- **Dataset entries**
══════════

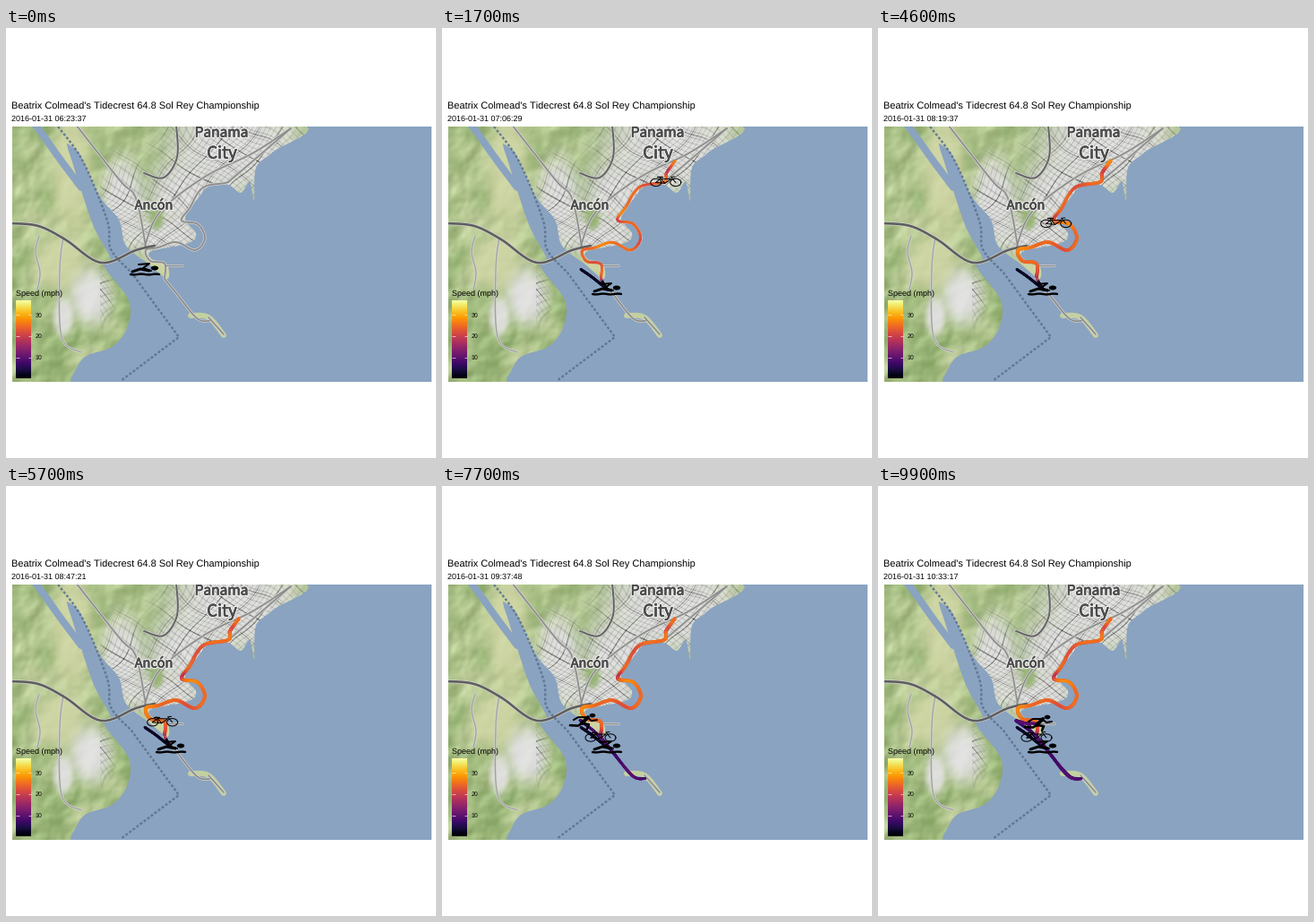
Recreate the animation shown at these times as a matplotlib script. Size 480x480 px, loop 10 s.

```python
import numpy as np
import matplotlib
import matplotlib.pyplot as plt
import matplotlib.patheffects as pe
from matplotlib.animation import FuncAnimation
from matplotlib.collections import LineCollection
from matplotlib.path import Path
from matplotlib.transforms import Affine2D

matplotlib.rcParams.update({"font.family": "Liberation Sans", "text.hinting": "none",
                            "text.hinting_factor": 1})

SIZE, FRAMES, SUB = 480, 100, 12
LEFT, RIGHT, TOP, BOTTOM = 7, 475, 110, 395
W, H = RIGHT - LEFT, BOTTOM - TOP
WATER = "#8aa3c1"
START, SPAN = 6 * 3600 + 23 * 60 + 37, 14980
MAX_MPH = 36.8
TITLE = "Beatrix Colmead's Tidecrest 64.8 Sol Rey Championship"

rng = np.random.default_rng(7)

fig = plt.figure(figsize=(SIZE / 72, SIZE / 72), dpi=72, facecolor="white")
ax = fig.add_axes([LEFT / SIZE, 1 - BOTTOM / SIZE, W / SIZE, H / SIZE])
ax.set(xlim=(LEFT, RIGHT), ylim=(BOTTOM, TOP), xticks=[], yticks=[], facecolor=WATER)
for spine in ax.spines.values():
    spine.set_visible(False)


def curve(pts, closed=False, n=8):
    """Smooth Catmull-Rom curve through the points."""
    p = np.array(pts, float)
    q = np.vstack([p[-1:], p, p[:2]] if closed else [p[:1], p, p[-1:]])
    t = np.arange(n)[:, None] / n
    parts = [0.5 * (2 * b + (c - a) * t + (2 * a - 5 * b + 4 * c - d) * t**2
                    + (3 * b - a - 3 * c + d) * t**3)
             for a, b, c, d in zip(q, q[1:], q[2:], q[3:])]
    return np.vstack(parts + [p[:1] if closed else p[-1:]])


def stroke(pts, color, width, **kw):
    kw.setdefault("solid_capstyle", "round")
    return ax.plot(*np.array(pts, float).T, color=color, lw=width, **kw)[0]


# ---- routes ----
ride = curve([(177, 279), (177, 263), (161, 260), (156, 248), (170, 245), (190, 239),
              (211, 248), (222, 235), (214, 219), (196, 215), (205, 201), (220, 178),
              (248, 172), (250, 162), (260, 148)])
pier = curve([(177, 280), (190, 296), (213, 324), (227, 327)])
west_turn = [(168, 272), (154, 262), (161, 264)]

# ---- terrain ----
EAST = [(325, 107), (297, 139), (279, 156), (277, 194), (272, 172), (262, 184),
        (248, 175), (228, 176), (216, 188), (200, 212), (212, 229), (204, 240),
        (163, 249), (163, 258), (180, 265), (180, 280), (160, 264), (134, 243),
        (126, 214), (104, 187), (82, 140), (62, 107)]
WEST = [(0, 100), (57, 107), (70, 138), (81, 172), (98, 222), (117, 258), (110, 267),
        (137, 304), (135, 335), (118, 356), (88, 367), (74, 388), (64, 400), (0, 402)]
land = Path.make_compound_path(
    *[Path(curve(p, True), closed=True) for p in (EAST, WEST)])

X, Y = np.meshgrid(np.arange(W) + LEFT + 0.5, np.arange(H) + TOP + 0.5)


def noise(scale):
    fy, fx = np.fft.fftfreq(H)[:, None], np.fft.fftfreq(W)[None]
    blur = np.exp(-2 * (np.pi * scale) ** 2 * (fx**2 + fy**2))
    z = np.fft.ifft2(np.fft.fft2(rng.normal(size=(H, W))) * blur).real
    return z / z.std()


GREEN, PALE, SAND, TOWN = np.array(
    [(152, 180, 118), (190, 205, 154), (206, 213, 164), (224, 224, 223)])
# centre, radii and tone of each soft patch
PATCHES = [(74, 160, 24, 75, SAND), (60, 265, 30, 32, SAND), (172, 264, 18, 16, SAND),
           (95, 300, 24, 32, TOWN), (64, 322, 11, 22, TOWN),
           (255, 135, 80, 58, TOWN), (200, 185, 45, 36, TOWN),
           (130, 195, 25, 52, TOWN), (178, 232, 50, 24, TOWN), (168, 213, 8, 13, GREEN)]
mix = np.clip(0.4 + 0.3 * noise(10), 0, 1)[..., None]
ground = GREEN * (1 - mix) + PALE * mix
wild, town = np.ones((H, W, 1)), np.zeros((H, W, 1))
for cx, cy, rx, ry, tone in PATCHES:
    w = np.exp(-(((X - cx) / rx) ** 2 + ((Y - cy) / ry) ** 2) ** 2)[..., None]
    ground += (tone - ground) * w
    wild *= 1 - 0.8 * w
    town += ((tone is TOWN) - town) * w
slope = np.add(*np.gradient(noise(5) + 0.3 * noise(2.5)))
ground += (slope / slope.std() * 8)[..., None] * wild

# warped street grid: fine lanes and wide avenues
warp = 9 * noise(22)
for gap, dark in ((6, 30), (27, 70)):
    for angle in (0.7, 0.7 + np.pi / 2):
        u = (X * np.cos(angle) + Y * np.sin(angle) + warp) / gap
        lane = np.clip(1.1 - gap * np.abs(u - np.round(u)), 0, 1)[..., None]
        ground -= dark * lane * town * (X > 105)[..., None]
ax.imshow(np.clip(ground, 0, 255).astype(np.uint8), extent=(LEFT, RIGHT, BOTTOM, TOP),
          aspect="auto", interpolation="nearest").set_clip_path(land, ax.transData)

stroke(curve([(31, 106), (43, 122), (60, 146), (84, 178)]), WATER, 8)
stroke(curve([(206, 321), (226, 323), (243, 343)]), "#c3d0a0", 6)

# ---- roads: color, width, key points ----
ROADS = [("#a0a0a0", 1.3, [(37, 232), (33, 250), (38, 273), (35, 292)]),
         ("#a0a0a0", 1.3, [(64, 233), (60, 270), (62, 345), (84, 362)]),
         ("#8c8c8c", 1.7, [(78, 108), (127, 170), (145, 190), (156, 244)]),
         ("#8c8c8c", 1.7, [(155, 243), (172, 205), (222, 166), (275, 140), (318, 112)]),
         ("#8c8c8c", 1.7, [(318, 112), (282, 143), (248, 172)]),
         ("#8c8c8c", 1.7, [(226, 323), (236, 334), (243, 342)]),
         ("#8c8c8c", 1.2, [(178, 265), (197, 265)]),
         ("#646464", 2, [(190, 108), (191, 144), (176, 167), (154, 162)]),
         ("#5e5e5e", 2.6, [(5, 218), (36, 221), (66, 236), (106, 262), (145, 248), (166, 243)])]
ROADS = [(c, w, curve(p)) for c, w, p in ROADS] + [("#8c8c8c", 1.8, ride[:-16]),
                                                  ("#8c8c8c", 1.8, pier)]
for _, width, road in ROADS:
    stroke(road, "#d6d6d3", width + 1.3)
for color, width, road in ROADS:
    stroke(road, color, width)

ferry = np.vstack([curve([(58, 110), (86, 149), (113, 215), (117, 247), (140, 273)]),
                   [(193, 345), (128, 394)]])
stroke(ferry, "#5c7390", 2.4, linestyle=(0, (1.2, 0.9)), dash_capstyle="butt", alpha=0.9)

halo = [pe.withStroke(linewidth=3, foreground="#ececec"),
        pe.withStroke(linewidth=0.7, foreground="#4c4c4c")]
for x, y, name, size in ((240.5, 121.5, "Panama", 15.5), (241, 145.5, "City", 18.5),
                         (165, 202.5, "Ancón", 14.5)):
    ax.text(x, y, name, size=size, family="Noto Sans CJK JP", color="#4c4c4c",
            ha="center", va="baseline", clip_on=True, path_effects=halo)

# ---- race ----
STAGES = [  # path, begin, end (in frames)
    (np.array([(155, 269), (184, 291)]), 0, 7),
    (np.array([(184, 291), (177, 280)]), 7, 7.9),
    (np.vstack([ride, ride[::-1]] * 3), 7.9, 57.6),
    (np.vstack([pier, pier[::-1], west_turn, [(169, 267), (169, 272)],
                pier, pier[::-1], west_turn, [(179, 265)]]), 59.8, 99)]


def along(path, share):
    s = np.r_[0, np.cumsum(np.hypot(*np.diff(path, axis=0).T))]
    d = np.clip(share, 0, 1) * s[-1]
    return np.column_stack([np.interp(d, s, axis) for axis in path.T])


def ride_speed(share):
    """Steady pace that drops at the start, the corner and the far turn."""
    lap = share * 6
    u = 1 - np.abs(1 - lap % 2)
    slow = sum(np.exp(-((u - at) / 0.02) ** 2) for at in (0, 0.62, 0.94))
    return 24.5 + 1.8 * np.sin(17 * u - 3.5 + 0.4 * lap) + np.sin(50 * u + lap) - 6 * slow


T = np.arange((FRAMES - 1) * SUB + 1) / SUB
shares = [(T - a) / (b - a) for _, a, b in STAGES]
spots = [along(path, share) for (path, _, _), share in zip(STAGES, shares)]
track = spots[0].copy()
for share, spot in zip(shares, spots):
    track[share >= 0] = spot[share >= 0]
riding = (shares[2] >= 0) & (shares[2] <= 1)
running = shares[3] >= 0
mph = np.where(riding, ride_speed(shares[2]),
               np.where(running, 8.2 + 1.2 * np.sin(1.3 * T), 2.4))
line = track + 0.45 * np.column_stack([np.sin(0.9 * T), np.cos(0.7 * T)])
segments = np.stack([line[:-1], line[1:]], axis=1)
tints = plt.cm.inferno(mph[1:] / MAX_MPH)
trail = LineCollection([], linewidths=3, capstyle="round", zorder=4)
ax.add_collection(trail, autolim=False)


# ---- icons ----
def icon(strokes, discs=(), rings=()):
    """Black pictogram around the origin; returns its shift and its parts."""
    move = Affine2D()
    kw = dict(transform=move + ax.transData, zorder=6)
    parts = [stroke(p, "black", w, **kw) for w, p in strokes]
    a = np.linspace(0, 2 * np.pi, 30)
    for x, y, rx, ry in discs:
        parts += ax.fill(x + rx * np.cos(a), y + ry * np.sin(a), color="black", lw=0, **kw)
    for x, y, rx, ry in rings:
        parts += ax.plot(x + rx * np.cos(a), y + ry * np.sin(a), color="black", lw=1, **kw)
    return move, parts


wave = np.linspace(-16, 16, 25)
swim = icon([(2, [(-7, -5), (5, -6), (-2, -1), (7, 2)]),
             (3, [(-14, 3), (-5, 0), (5, 2)]),
             (2.4, np.column_stack([wave, 6 + 0.4 * np.sin(wave / 2.6)]))],
            discs=[(11, -1, 4.2, 2.5)])
bike = icon([(1, [(-11, 2), (-6, -2), (6, -2), (-1, 3), (-11, 2)]),
             (1, [(-1, 3), (-7, -4)]), (1.4, [(-10, -4), (-4, -4)]),
             (1, [(11, 2), (6, -4), (10, -4.5)])],
            rings=[(s * 11, 2, 6, 4.2) for s in (-1, 1)])
run = icon([(4, [(5, -5), (-2, 2)]),
            (2, [(-11, -2), (-6, -5), (4, -5), (9, -1), (15, -2)]),
            (2.6, [(-15, 4), (-6, 4.5), (-2, 2), (6, 3), (4, 8)])],
           discs=[(10, -7, 3.4, 2.3)])
RACERS = [(swim, 0), (bike, 2), (run, 3)]

# ---- legend and titles ----
ramp = plt.cm.inferno(np.linspace(1, 0, 256))[:, None]
ax.imshow(ramp, extent=(11.3, 28.3, 390.6, 304.4), aspect="auto", zorder=7)
ax.text(11, 299, "Speed (mph)", size=9, zorder=8)
for value in (10, 20, 30):
    y = 391.2 - 2.37 * value
    for x in (11.3, 24.9):
        stroke([(x, y), (x + 3.4, y)], "white", 0.6, solid_capstyle="butt", zorder=8)
    ax.text(32.7, y + 2.6, str(value), size=7.2, zorder=8)
ax.text(6.5, 91, TITLE, size=10.8, clip_on=False)
clock = ax.text(6.5, 104, "", size=9, clip_on=False)


def draw(k):
    now = START + int(k * SPAN / (FRAMES - 1))
    clock.set_text(f"2016-01-31 {now // 3600:02d}:{now // 60 % 60:02d}:{now % 60:02d}")
    trail.set_segments(segments[:k * SUB])
    trail.set_color(tints[:k * SUB])
    for (move, parts), stage in RACERS:
        move.clear().translate(*spots[stage][k * SUB])
        for part in parts:
            part.set_visible(k >= STAGES[stage][1])
    return []


anim = FuncAnimation(fig, draw, frames=FRAMES, interval=100, repeat=True, repeat_delay=0)
plt.show()
```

══════════

- **WHAT TO PRODUCE**
Wherever a line of the records above contains the string "LEFT", copy that line out.

- **SOLUTION TO THIS TASK**
LEFT, RIGHT, TOP, BOTTOM = 7, 475, 110, 395
W, H = RIGHT - LEFT, BOTTOM - TOP
ax = fig.add_axes([LEFT / SIZE, 1 - BOTTOM / SIZE, W / SIZE, H / SIZE])
ax.set(xlim=(LEFT, RIGHT), ylim=(BOTTOM, TOP), xticks=[], yticks=[], facecolor=WATER)
X, Y = np.meshgrid(np.arange(W) + LEFT + 0.5, np.arange(H) + TOP + 0.5)
ax.imshow(np.clip(ground, 0, 255).astype(np.uint8), extent=(LEFT, RIGHT, BOTTOM, TOP),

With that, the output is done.